- [Your assignment]
Report every line of the data where the string "sampleWidth" appears.

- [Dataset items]

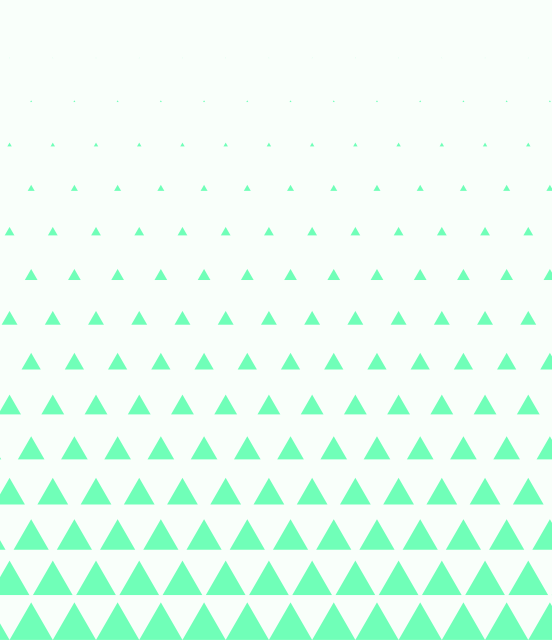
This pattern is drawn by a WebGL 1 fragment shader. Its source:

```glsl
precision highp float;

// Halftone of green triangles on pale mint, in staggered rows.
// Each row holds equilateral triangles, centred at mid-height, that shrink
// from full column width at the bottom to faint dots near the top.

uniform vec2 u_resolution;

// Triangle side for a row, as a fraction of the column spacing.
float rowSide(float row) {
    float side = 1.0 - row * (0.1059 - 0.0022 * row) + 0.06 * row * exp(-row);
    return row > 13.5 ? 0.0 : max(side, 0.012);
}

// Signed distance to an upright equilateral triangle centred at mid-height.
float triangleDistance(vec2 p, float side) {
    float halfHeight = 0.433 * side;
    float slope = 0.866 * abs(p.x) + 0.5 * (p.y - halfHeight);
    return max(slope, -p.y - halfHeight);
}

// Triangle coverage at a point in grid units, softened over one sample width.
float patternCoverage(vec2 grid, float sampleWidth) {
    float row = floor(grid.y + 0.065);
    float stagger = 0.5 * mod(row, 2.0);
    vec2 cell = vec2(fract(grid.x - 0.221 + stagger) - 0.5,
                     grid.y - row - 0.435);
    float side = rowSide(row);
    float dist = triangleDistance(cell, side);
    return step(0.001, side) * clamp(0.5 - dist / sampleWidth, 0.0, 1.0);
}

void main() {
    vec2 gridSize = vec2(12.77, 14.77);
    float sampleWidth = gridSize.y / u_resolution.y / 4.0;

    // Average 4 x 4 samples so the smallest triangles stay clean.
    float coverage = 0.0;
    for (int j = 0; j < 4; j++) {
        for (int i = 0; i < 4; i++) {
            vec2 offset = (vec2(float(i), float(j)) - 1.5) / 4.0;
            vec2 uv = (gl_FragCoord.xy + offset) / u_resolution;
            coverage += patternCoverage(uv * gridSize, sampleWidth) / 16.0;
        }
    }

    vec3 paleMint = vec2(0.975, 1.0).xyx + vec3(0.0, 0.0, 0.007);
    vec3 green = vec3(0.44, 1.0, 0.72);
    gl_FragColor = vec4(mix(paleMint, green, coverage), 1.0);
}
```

- [Answer for the task]
float patternCoverage(vec2 grid, float sampleWidth) {
    return step(0.001, side) * clamp(0.5 - dist / sampleWidth, 0.0, 1.0);
    float sampleWidth = gridSize.y / u_resolution.y / 4.0;
            coverage += patternCoverage(uv * gridSize, sampleWidth) / 16.0;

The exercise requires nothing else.